Unemployment is an important macroeconomic and political problem all economies confront. Due to its social and economic consequences, it is essential for policy makers to identify the factors that are affecting the unemployment rate the most. Furthermore, policy makers must also realize that the dynamics of unemployment and other factors may differ among countries at different stages of economic development. Developing countries are known to have higher unemployment rates than developed countries, with the former having higher economic growth rates than the latter. High level of unemployment has been also observed in Turkey, playing a major role in both the government's internal and international economic policies. Considering unemployment in a supply–demand framework, it can be argued that the level of employment depends on factors such as the productivity of labor, wages, price level, and prices of other factors of production. On a macroeconomic level, unemployment rate will also follow closely the local factors such as the state of the economy, business cycles, the technology level, and population demographics, as well as global factors like energy prices. Policy makers need a clear understanding of the dynamics and microeconomic fundamentals through which factors influence the unemployment rate in the long run, in order to devise sound macroeconomic programs. In this paper we follow an efficiency wage framework that enables us to theoretically relate real oil price, real interest rate, and unemployment.
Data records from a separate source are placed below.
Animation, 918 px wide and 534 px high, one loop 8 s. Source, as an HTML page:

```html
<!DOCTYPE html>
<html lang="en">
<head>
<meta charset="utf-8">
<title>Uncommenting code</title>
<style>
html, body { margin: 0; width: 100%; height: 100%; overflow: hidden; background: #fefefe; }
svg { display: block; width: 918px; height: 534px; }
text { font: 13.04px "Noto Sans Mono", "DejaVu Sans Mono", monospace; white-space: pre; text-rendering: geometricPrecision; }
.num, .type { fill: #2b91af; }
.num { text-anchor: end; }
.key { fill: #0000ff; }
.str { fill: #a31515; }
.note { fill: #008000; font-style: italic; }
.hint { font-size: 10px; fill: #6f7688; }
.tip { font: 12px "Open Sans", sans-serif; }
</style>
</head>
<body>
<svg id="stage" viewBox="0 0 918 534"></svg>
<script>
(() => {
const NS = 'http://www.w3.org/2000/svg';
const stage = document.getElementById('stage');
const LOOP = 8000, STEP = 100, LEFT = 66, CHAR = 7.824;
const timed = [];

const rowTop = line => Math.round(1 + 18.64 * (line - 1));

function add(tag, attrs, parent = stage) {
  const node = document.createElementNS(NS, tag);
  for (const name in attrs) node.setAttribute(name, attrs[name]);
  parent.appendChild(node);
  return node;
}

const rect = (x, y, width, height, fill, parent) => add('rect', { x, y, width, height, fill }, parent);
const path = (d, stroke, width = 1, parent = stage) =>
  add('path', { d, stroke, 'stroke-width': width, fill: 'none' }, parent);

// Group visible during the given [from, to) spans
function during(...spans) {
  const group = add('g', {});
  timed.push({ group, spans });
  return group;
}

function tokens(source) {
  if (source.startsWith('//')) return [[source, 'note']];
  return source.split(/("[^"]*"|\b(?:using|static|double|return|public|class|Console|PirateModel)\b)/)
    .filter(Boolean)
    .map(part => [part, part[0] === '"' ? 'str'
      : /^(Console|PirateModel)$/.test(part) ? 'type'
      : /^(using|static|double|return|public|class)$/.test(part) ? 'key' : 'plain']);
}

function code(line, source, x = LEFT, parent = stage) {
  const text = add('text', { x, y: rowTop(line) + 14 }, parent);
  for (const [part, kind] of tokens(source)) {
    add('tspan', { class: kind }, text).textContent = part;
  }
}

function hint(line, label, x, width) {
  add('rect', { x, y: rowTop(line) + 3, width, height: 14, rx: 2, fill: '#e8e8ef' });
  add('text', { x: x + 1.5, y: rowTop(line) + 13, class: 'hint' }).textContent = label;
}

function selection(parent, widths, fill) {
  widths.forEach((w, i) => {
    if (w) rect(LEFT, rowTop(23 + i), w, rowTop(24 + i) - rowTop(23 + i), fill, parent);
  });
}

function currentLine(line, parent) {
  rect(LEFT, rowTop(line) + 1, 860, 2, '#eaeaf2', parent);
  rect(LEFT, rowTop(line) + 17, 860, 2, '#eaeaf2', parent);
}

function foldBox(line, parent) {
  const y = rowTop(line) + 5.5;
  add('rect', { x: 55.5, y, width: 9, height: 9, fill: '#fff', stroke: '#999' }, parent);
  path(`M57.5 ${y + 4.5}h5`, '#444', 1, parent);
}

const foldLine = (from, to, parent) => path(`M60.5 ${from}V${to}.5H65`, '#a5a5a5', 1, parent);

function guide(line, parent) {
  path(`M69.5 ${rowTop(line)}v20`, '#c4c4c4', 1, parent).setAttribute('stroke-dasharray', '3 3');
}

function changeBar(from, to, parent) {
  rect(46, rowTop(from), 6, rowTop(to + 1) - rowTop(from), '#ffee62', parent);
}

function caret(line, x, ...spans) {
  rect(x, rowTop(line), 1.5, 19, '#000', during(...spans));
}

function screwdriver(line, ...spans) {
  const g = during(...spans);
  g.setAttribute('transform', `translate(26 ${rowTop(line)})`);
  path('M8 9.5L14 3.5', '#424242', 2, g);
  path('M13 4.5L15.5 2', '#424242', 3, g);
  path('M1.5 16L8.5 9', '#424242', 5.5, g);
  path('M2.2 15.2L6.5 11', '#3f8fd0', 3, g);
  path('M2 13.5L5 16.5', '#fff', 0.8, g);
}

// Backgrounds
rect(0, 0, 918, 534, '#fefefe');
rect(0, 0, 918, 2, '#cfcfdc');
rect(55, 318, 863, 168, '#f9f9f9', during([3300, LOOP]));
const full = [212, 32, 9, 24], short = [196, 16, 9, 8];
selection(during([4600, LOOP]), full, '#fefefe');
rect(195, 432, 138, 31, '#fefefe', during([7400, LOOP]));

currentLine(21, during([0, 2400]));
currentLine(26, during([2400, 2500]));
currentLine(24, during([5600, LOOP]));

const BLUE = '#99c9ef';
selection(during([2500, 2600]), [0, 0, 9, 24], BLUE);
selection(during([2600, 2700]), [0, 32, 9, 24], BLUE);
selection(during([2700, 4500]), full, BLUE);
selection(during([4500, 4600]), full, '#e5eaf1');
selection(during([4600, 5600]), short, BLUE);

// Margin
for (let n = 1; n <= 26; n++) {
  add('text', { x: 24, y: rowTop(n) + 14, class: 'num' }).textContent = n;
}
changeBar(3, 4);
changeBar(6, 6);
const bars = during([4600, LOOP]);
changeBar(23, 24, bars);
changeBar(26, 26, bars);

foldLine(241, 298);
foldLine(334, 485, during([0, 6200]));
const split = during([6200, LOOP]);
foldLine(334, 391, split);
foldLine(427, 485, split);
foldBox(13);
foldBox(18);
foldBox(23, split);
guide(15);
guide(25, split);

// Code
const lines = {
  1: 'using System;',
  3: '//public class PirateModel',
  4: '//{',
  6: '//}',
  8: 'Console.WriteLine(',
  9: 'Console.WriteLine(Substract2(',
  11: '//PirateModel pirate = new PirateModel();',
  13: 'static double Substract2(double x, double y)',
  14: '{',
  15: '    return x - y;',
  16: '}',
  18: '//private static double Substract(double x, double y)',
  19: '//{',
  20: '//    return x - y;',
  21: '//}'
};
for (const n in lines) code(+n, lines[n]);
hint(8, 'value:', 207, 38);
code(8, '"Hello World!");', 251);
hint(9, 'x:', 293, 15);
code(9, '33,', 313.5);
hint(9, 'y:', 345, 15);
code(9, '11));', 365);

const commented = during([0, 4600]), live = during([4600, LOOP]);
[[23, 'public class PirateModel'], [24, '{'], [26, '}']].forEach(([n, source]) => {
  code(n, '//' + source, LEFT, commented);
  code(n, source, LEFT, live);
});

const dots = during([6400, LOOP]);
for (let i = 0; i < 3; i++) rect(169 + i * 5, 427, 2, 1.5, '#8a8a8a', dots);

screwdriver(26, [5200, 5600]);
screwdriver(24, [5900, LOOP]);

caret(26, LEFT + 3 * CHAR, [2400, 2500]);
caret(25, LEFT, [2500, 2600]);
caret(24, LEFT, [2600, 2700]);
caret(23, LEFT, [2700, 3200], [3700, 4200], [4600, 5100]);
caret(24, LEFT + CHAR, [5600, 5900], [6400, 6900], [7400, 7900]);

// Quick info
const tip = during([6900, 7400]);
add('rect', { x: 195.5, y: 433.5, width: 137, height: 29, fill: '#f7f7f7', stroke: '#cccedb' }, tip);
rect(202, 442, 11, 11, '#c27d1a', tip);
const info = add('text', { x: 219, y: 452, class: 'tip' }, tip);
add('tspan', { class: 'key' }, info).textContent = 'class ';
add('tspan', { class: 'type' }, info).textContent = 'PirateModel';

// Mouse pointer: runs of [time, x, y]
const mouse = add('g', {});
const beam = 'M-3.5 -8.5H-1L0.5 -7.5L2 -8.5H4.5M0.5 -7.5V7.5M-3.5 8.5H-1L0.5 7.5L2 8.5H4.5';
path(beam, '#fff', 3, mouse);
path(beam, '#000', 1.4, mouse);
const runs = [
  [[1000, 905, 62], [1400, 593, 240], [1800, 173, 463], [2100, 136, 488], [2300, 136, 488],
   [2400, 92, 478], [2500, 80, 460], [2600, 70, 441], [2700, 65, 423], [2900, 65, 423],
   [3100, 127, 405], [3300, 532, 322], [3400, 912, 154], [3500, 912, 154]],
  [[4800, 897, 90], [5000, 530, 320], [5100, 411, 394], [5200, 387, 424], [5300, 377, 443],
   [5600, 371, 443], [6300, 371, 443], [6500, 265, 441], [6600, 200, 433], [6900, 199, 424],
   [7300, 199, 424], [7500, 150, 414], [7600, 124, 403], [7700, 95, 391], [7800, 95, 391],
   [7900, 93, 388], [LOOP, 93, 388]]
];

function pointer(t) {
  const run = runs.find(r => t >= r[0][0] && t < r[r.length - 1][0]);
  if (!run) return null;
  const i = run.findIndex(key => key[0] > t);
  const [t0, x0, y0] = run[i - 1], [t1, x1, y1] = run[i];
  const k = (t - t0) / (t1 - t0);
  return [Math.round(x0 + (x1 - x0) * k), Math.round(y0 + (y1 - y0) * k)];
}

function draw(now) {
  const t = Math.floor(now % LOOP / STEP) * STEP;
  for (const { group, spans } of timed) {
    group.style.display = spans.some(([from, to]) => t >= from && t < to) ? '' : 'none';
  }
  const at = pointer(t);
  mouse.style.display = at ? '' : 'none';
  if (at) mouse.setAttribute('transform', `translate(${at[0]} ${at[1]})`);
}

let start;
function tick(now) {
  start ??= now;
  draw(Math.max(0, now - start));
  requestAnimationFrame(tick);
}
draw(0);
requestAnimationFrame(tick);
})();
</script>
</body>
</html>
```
Applying the Toda–Yamamoto procedure which avoids some of the problems other techniques face, we find that real input prices positively Granger cause unemployment in Turkey. This result is inline with the theory and the results of other studies that mostly focus on developed countries.
نتیجه گیری انگلیسی
This paper investigates the relationship between oil prices, unemployment and interest rate in Turkey based on an efficiency wage model of Carruth et al. (1998). A considerable body of economic literature indicates the adverse economic impact of oil price shocks for the developed economies. But, there are not enough empirical studies on Turkey and other developing countries. By employing the TY procedure, we were able to support the evidence that input prices, including oil price, affect the unemployment in Turkey. Our results suggest that in the long run both the real price of oil and the real interest rate have an effect on the unemployment rate in Turkey, confirming Carruth, et al. (1998) results for the U.S. The Andreopoulos (2009) results for U.S. during recessions are also similar. Our results also suggest that labor is a substitute factor of production for capital and energy in Turkey. We understand that oil shocks operate mainly through conventional aggregate channels, transmitting oil price increases to the labor market in Turkey, as Hamilton (1988) suggested. This study brings forth a question of whether the theory also holds for other developing countries.